Where the game shines most is its story. Boasting six entertaining villains, a deep emotional focus, and a finale that may leave some players in tears, Spider-Man is hands down the best Spider-Man story (outside of the comics) since Sam Raimi’s Spider-Man 2. Last, but not least, the epic boss battles in Spider-Man rival most action scenes in Marvel movies, and little touches such as Spidey’s Twitter feed, various side quests, and multiple Easter Eggs will keep players coming back for more and more. There’s a reason why Spider-Man’s platinum completion rate is insane. The game is hard to put down and begs players to explore every nook and cranny. All in all, this game is a blockbuster with both a heart and a brain. (Ricky D)
1 – God of War

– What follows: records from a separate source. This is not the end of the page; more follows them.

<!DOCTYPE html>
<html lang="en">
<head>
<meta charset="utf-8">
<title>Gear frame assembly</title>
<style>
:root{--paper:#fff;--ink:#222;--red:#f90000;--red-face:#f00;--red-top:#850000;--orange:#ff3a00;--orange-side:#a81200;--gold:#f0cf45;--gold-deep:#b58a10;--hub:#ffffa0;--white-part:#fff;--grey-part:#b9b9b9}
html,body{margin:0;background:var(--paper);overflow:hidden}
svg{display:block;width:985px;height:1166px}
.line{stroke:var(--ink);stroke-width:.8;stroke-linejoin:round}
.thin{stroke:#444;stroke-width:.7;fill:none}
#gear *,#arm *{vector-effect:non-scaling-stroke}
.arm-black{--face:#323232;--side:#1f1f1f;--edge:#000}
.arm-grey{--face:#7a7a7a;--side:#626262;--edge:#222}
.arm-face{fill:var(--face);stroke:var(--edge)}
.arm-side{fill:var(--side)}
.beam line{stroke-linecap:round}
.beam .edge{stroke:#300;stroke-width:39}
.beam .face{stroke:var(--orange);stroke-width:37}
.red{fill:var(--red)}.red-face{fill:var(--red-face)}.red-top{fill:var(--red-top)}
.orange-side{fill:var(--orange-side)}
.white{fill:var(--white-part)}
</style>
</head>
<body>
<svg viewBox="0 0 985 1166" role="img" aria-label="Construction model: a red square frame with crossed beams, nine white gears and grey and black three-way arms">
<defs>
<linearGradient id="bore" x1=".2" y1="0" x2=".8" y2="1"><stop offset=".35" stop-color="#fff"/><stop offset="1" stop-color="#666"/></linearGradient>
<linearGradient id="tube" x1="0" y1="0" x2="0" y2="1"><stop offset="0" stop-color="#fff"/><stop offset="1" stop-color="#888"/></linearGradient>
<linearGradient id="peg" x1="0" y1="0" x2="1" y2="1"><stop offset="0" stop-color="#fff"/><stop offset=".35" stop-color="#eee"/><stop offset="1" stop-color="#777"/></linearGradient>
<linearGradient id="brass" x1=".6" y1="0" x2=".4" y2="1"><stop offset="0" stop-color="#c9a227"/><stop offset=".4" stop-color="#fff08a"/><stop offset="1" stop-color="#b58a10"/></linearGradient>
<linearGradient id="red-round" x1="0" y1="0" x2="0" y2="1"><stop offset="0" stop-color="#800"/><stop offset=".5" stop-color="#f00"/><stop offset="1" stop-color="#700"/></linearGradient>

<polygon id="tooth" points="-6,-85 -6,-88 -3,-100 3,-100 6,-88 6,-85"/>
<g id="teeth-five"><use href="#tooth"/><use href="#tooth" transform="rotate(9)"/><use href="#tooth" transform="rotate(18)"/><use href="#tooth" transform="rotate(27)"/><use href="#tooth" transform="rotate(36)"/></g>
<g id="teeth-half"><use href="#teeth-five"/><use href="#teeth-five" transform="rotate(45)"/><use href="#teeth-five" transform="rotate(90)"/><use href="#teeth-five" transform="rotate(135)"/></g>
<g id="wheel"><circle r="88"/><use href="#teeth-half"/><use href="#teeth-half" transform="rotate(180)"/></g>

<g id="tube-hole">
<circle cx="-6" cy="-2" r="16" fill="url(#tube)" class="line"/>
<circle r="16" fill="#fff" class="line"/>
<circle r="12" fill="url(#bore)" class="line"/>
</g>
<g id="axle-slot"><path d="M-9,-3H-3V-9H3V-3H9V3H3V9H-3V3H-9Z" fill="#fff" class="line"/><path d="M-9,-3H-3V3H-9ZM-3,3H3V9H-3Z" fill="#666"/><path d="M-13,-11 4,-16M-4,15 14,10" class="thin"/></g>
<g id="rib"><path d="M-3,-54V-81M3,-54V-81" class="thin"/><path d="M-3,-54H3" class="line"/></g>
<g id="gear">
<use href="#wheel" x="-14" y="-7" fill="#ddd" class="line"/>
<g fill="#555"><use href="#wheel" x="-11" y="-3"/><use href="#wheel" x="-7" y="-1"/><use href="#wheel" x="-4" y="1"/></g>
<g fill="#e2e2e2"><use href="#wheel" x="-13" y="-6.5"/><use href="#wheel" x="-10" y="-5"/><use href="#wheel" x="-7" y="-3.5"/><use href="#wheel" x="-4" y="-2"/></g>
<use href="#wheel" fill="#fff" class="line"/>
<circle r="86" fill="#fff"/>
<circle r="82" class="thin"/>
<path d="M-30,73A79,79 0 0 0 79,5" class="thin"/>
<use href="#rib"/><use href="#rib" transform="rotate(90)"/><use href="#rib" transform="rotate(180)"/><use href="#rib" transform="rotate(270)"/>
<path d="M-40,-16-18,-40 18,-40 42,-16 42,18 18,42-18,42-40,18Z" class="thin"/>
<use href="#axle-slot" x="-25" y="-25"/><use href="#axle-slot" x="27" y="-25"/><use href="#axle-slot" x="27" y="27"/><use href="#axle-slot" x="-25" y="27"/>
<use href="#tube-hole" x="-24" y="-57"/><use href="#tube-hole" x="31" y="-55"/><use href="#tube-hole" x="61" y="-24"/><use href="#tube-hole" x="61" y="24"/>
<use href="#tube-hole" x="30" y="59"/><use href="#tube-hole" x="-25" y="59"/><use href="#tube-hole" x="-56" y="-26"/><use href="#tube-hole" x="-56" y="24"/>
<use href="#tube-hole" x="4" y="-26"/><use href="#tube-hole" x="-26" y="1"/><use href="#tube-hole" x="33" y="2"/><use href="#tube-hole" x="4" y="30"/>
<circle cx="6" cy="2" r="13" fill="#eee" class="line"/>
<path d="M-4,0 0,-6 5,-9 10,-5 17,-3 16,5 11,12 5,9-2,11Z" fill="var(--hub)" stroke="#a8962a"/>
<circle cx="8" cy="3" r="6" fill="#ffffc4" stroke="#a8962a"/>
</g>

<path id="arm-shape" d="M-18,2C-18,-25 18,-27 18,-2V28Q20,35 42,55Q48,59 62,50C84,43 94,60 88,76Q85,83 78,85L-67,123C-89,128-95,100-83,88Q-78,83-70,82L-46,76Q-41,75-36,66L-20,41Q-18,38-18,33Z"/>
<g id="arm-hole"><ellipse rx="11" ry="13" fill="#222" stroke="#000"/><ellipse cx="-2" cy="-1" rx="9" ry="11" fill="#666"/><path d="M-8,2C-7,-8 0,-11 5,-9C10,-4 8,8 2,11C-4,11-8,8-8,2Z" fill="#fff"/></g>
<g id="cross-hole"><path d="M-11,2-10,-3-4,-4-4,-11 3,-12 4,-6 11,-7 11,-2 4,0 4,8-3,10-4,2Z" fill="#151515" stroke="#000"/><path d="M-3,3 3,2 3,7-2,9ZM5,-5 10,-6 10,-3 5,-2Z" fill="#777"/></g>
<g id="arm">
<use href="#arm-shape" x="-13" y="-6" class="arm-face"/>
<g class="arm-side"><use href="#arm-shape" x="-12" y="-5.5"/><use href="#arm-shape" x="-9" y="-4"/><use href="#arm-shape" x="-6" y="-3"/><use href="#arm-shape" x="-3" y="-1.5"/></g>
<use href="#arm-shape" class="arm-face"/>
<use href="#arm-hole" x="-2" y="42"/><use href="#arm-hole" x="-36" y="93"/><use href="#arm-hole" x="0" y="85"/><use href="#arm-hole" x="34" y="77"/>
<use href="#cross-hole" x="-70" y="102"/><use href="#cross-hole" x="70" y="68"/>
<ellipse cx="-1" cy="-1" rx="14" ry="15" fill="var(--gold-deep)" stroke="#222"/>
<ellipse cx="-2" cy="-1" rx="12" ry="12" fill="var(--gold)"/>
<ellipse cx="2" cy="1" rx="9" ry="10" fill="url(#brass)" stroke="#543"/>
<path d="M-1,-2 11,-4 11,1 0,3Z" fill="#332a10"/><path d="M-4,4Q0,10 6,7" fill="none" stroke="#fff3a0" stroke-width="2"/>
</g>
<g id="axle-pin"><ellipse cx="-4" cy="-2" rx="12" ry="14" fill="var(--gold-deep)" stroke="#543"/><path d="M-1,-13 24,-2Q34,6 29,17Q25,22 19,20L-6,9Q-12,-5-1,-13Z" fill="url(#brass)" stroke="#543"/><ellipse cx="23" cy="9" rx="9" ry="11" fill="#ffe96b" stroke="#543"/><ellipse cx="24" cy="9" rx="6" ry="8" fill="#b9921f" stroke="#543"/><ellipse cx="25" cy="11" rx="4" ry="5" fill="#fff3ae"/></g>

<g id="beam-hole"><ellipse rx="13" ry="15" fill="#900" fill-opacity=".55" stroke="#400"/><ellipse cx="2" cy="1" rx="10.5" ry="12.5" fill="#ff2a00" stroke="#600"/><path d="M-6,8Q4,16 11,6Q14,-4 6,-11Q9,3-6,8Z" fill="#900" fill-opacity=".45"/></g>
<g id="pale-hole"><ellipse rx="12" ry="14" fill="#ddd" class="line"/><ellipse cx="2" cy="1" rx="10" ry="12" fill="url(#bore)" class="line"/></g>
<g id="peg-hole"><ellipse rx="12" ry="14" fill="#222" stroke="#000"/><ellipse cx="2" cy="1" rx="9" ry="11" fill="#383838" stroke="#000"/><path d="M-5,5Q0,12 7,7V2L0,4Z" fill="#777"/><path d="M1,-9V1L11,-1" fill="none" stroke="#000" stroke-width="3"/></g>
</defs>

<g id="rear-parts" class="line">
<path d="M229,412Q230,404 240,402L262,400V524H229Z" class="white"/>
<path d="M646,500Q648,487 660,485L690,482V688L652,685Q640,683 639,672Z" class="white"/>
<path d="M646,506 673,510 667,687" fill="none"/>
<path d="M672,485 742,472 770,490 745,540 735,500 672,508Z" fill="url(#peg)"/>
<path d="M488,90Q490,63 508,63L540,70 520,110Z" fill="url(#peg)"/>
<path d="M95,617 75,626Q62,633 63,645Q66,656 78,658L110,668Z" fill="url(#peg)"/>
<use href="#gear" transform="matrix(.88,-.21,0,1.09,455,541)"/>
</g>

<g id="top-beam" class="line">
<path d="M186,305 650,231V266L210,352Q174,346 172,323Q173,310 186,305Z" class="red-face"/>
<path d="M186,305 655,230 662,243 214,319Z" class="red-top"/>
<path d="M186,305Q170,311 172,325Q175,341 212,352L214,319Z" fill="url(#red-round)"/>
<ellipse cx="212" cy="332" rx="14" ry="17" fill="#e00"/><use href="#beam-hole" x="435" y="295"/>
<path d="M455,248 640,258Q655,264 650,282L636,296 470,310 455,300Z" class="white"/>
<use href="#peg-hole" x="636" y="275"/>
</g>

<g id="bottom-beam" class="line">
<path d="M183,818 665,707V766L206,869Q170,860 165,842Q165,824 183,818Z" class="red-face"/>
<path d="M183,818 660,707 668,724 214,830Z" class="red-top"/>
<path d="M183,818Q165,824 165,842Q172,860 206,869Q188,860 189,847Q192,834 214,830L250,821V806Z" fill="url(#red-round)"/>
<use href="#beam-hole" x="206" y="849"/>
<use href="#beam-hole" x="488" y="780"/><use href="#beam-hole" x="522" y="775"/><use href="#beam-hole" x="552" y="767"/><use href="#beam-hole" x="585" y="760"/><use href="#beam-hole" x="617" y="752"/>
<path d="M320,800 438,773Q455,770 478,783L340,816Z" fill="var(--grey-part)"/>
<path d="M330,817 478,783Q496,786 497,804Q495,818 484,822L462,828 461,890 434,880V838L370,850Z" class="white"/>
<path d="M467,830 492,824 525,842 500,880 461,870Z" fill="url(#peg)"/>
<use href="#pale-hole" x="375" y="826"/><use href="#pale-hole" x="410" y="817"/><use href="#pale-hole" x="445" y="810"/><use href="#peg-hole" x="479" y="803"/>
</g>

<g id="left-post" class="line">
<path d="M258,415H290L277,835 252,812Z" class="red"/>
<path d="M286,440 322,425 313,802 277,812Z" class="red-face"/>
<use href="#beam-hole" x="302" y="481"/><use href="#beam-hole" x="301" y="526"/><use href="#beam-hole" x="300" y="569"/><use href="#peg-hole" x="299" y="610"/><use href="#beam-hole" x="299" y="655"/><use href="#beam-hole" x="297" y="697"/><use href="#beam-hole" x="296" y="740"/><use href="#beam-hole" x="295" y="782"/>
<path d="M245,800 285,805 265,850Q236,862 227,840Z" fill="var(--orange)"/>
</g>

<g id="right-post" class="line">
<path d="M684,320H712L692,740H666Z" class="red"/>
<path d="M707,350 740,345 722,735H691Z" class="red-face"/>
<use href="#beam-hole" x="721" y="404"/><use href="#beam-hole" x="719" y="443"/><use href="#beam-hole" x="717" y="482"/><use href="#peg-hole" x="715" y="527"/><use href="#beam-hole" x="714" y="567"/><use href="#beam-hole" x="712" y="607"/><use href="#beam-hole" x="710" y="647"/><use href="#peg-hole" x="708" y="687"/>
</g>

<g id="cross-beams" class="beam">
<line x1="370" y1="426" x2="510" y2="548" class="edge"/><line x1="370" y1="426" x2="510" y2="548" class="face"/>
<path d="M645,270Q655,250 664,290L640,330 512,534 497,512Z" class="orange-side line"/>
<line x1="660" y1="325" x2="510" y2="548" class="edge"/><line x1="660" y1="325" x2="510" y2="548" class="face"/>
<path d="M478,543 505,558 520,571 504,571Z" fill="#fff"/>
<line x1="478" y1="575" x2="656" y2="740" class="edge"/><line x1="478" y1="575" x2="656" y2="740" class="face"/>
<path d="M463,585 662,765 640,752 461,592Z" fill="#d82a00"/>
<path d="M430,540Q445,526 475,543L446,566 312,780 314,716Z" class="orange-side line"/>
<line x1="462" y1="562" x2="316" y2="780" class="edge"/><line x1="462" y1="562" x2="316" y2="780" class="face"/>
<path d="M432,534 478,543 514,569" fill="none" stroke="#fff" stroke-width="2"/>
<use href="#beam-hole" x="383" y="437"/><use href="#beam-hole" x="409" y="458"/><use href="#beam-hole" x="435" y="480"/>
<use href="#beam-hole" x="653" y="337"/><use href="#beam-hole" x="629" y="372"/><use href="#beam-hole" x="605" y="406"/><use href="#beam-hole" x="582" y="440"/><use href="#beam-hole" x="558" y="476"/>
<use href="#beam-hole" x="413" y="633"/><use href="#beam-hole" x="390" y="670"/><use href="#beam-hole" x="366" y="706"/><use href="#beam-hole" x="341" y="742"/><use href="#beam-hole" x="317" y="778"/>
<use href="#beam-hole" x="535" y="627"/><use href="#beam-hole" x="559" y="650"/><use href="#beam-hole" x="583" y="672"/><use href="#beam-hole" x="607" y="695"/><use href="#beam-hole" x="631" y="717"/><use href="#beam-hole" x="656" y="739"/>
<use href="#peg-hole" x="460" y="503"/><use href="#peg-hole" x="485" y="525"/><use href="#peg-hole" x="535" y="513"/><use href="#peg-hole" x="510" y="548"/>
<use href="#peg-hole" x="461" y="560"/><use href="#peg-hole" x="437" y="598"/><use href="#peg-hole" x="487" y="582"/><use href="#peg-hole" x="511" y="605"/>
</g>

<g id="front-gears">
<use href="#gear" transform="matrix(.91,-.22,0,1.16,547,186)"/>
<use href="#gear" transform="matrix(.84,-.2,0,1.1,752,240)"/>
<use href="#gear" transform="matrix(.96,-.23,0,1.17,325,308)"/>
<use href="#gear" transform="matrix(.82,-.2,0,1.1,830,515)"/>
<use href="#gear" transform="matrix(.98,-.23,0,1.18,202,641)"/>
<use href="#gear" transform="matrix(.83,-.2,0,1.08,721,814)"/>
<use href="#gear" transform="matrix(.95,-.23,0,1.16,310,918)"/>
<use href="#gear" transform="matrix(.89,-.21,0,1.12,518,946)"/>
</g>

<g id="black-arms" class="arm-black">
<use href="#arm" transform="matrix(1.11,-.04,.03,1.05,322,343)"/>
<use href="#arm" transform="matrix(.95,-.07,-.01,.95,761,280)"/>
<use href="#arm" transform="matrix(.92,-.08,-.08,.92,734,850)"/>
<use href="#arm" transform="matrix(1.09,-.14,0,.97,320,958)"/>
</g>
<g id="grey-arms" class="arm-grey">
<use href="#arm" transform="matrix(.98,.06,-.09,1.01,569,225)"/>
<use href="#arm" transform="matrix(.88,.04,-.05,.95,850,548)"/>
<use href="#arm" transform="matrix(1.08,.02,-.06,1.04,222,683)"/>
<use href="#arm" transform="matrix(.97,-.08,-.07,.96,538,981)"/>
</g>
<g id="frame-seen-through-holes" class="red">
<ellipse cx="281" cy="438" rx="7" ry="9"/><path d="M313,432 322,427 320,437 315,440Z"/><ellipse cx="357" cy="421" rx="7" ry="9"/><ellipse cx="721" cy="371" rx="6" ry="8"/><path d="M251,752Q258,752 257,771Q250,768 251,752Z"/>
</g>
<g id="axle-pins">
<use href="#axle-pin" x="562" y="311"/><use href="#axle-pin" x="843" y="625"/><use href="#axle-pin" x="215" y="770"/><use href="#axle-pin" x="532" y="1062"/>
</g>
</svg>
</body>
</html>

Like so many popular video game franchises that have reinvented themselves in recent years, the new God of War offers a twist by shifting its focus to Norse mythology, casting off the iconic Greek gods for that of Asgard. The move northward sees Kratos on a long and trying journey to scatter his late wife’s ashes on the tallest mountain in Norse mythology, accompanied by his young son, Atreus. Kratos doesn’t think his son is ready for the trek, but due to unforeseen circumstances, Kratos can’t wait any longer

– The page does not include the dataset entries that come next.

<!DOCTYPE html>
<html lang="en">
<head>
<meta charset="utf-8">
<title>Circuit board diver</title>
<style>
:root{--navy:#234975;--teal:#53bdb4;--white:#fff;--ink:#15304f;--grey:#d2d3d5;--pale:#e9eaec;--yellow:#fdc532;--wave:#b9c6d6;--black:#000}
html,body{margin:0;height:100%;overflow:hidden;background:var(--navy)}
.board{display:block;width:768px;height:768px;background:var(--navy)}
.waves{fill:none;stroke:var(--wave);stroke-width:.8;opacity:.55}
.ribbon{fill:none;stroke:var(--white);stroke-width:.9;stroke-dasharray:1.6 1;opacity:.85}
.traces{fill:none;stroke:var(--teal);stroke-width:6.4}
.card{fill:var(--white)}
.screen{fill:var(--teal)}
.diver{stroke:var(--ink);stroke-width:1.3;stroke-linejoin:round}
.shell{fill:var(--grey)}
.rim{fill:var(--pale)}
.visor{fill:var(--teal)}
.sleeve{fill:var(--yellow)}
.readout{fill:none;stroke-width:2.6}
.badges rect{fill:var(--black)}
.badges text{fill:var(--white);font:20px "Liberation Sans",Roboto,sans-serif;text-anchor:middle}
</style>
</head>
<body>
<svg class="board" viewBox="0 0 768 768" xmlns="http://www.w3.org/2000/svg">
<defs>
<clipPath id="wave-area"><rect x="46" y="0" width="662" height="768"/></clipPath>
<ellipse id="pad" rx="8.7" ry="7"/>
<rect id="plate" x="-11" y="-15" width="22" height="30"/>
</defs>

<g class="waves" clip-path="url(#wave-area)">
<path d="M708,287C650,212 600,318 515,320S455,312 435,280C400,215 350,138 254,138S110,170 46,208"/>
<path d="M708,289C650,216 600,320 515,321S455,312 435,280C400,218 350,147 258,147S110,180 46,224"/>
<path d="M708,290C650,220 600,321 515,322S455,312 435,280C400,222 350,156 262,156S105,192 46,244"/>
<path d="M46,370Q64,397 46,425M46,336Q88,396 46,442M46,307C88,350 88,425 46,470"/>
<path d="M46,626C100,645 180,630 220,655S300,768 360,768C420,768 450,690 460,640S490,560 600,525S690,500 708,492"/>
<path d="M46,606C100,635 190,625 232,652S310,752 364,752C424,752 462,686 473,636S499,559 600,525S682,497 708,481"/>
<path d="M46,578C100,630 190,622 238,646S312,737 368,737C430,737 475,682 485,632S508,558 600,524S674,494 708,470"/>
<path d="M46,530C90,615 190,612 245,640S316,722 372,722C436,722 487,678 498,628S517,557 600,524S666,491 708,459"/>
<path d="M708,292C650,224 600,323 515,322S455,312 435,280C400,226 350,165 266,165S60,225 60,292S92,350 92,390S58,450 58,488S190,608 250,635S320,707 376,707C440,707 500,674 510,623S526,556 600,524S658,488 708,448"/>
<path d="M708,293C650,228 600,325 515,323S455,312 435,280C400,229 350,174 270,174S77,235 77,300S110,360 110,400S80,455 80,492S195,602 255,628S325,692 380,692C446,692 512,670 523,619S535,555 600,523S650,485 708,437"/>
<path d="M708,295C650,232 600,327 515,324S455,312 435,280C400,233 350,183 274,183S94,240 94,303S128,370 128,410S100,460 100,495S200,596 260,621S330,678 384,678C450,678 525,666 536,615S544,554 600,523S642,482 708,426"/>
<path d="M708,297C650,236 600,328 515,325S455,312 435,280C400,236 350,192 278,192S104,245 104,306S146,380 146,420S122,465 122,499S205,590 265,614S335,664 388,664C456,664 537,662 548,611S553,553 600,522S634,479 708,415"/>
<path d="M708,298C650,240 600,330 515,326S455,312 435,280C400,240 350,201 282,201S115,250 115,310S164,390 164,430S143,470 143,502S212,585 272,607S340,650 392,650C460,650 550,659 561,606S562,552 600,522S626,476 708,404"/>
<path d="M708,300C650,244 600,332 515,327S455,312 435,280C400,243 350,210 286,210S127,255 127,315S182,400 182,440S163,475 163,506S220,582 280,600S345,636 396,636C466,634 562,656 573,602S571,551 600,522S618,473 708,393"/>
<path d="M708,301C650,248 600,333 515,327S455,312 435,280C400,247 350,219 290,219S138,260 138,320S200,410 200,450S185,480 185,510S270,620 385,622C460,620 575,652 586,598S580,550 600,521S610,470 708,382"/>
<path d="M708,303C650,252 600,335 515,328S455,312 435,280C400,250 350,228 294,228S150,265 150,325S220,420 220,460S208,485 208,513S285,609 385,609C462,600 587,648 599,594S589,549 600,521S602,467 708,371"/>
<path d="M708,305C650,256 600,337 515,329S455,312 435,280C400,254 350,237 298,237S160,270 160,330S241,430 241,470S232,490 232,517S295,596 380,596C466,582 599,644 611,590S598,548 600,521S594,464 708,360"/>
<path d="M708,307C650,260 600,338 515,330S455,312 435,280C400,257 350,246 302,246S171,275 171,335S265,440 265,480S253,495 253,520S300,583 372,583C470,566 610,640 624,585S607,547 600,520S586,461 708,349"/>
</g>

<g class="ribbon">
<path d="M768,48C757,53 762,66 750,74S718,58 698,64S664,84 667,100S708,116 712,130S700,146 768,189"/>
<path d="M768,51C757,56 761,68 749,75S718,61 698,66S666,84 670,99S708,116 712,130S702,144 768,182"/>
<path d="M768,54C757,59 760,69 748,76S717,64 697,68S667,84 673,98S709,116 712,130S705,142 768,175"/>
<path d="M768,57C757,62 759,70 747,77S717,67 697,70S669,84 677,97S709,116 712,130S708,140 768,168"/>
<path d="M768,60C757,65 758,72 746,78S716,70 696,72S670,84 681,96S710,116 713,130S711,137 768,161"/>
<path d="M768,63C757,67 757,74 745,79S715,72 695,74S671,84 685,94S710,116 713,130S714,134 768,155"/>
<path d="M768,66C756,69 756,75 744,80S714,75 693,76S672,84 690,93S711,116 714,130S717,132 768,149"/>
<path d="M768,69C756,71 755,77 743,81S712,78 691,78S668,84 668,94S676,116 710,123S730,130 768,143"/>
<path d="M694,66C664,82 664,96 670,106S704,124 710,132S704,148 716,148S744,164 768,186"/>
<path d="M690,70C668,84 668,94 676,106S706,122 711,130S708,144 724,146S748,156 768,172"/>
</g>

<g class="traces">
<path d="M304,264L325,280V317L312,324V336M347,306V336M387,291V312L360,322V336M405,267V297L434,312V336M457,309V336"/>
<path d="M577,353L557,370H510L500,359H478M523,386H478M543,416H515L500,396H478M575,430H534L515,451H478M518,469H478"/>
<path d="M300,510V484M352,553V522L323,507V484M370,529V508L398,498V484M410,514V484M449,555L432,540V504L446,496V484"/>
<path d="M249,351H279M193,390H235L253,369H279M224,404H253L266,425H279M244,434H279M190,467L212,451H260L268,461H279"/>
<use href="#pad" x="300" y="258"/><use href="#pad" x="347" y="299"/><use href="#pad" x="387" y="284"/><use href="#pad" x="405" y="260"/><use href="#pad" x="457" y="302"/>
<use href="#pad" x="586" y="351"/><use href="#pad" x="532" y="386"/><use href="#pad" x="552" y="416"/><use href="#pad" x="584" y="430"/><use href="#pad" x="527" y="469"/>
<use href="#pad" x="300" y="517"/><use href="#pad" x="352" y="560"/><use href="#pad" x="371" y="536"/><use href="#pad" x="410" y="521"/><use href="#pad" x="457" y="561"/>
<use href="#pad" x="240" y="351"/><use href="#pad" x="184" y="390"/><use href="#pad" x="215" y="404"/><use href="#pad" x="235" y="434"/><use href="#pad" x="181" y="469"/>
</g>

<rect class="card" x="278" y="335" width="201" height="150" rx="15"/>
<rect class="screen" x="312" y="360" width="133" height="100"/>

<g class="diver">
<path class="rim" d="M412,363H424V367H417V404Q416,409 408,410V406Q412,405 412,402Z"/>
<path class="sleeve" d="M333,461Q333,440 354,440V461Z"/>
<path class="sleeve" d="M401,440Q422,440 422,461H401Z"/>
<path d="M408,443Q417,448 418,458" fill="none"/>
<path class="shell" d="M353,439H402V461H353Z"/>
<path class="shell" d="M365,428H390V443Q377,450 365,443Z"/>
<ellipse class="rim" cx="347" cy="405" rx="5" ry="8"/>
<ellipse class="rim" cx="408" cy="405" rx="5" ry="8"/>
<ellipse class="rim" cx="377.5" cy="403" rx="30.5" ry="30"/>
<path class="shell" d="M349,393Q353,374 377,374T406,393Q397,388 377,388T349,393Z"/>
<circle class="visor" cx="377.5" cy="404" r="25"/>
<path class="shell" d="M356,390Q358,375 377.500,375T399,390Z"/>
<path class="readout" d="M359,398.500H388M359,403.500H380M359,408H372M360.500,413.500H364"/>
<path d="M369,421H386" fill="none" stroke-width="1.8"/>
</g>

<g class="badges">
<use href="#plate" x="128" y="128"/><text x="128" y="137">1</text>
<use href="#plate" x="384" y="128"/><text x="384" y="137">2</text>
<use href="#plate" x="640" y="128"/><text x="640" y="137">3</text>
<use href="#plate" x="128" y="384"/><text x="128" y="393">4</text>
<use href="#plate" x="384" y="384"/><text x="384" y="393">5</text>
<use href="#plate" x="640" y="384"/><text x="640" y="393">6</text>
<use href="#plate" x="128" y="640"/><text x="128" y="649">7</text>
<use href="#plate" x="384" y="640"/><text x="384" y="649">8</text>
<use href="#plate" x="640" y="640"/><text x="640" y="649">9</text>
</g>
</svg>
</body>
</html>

There is a long list of reasons as to why many have called God of War a masterpiece. I could praise the stunningly gorgeous world — here is a game in which every frame is heightened by the distinctive color palette, sensual light, and smoky haze. There’s an intimacy and unspoken emotion in God of War that not only can be felt but seems like you can touch it. God of War is without a doubt one of the best-looking console games ever released, and it’s all framed by one continuous camera shot to boot. I could also praise Bear McCreary’s incredible soundtrack, which gravitates toward low orchestral instruments, Icelandic choir, folk percussion, and Nordic stringed instruments to craft a unique theme for each and every character. And then there is the hard-hitting combat that grows more feverish and impressive as you progress, not to mention Kratos’ signature weapon, the Leviathan Axe, which is one of the best weapons in any video game.
Like its predecessors, God of War is indeed a technical and artistic showcase, but a masterpiece this would not be without its renewed focus on storytelling that sets a new bar for what can be accomplished in the world of AAA games. The previous installments of the series (which debuted in 2005) had little time to explore the emotional landscape of its testosterone-pumped protagonist, but what’s become of the brooding death machine in the latest installment is what leaves the biggest impression. This time around, the furious, bloodthirsty icon has transformed into a sensitive father figure, and while part of him retains the old violent tendencies that we remember him for, Kratos (for the most part) holds back his savage ways in order to be a positive role model. As a result, the relationship between father and son is everything.
In short, God of War has some of the best storytelling and best character development in any video game. Take that away, and what you are left with is yet another traditional hack-n-slash game, albeit a beautiful one. (Ricky D)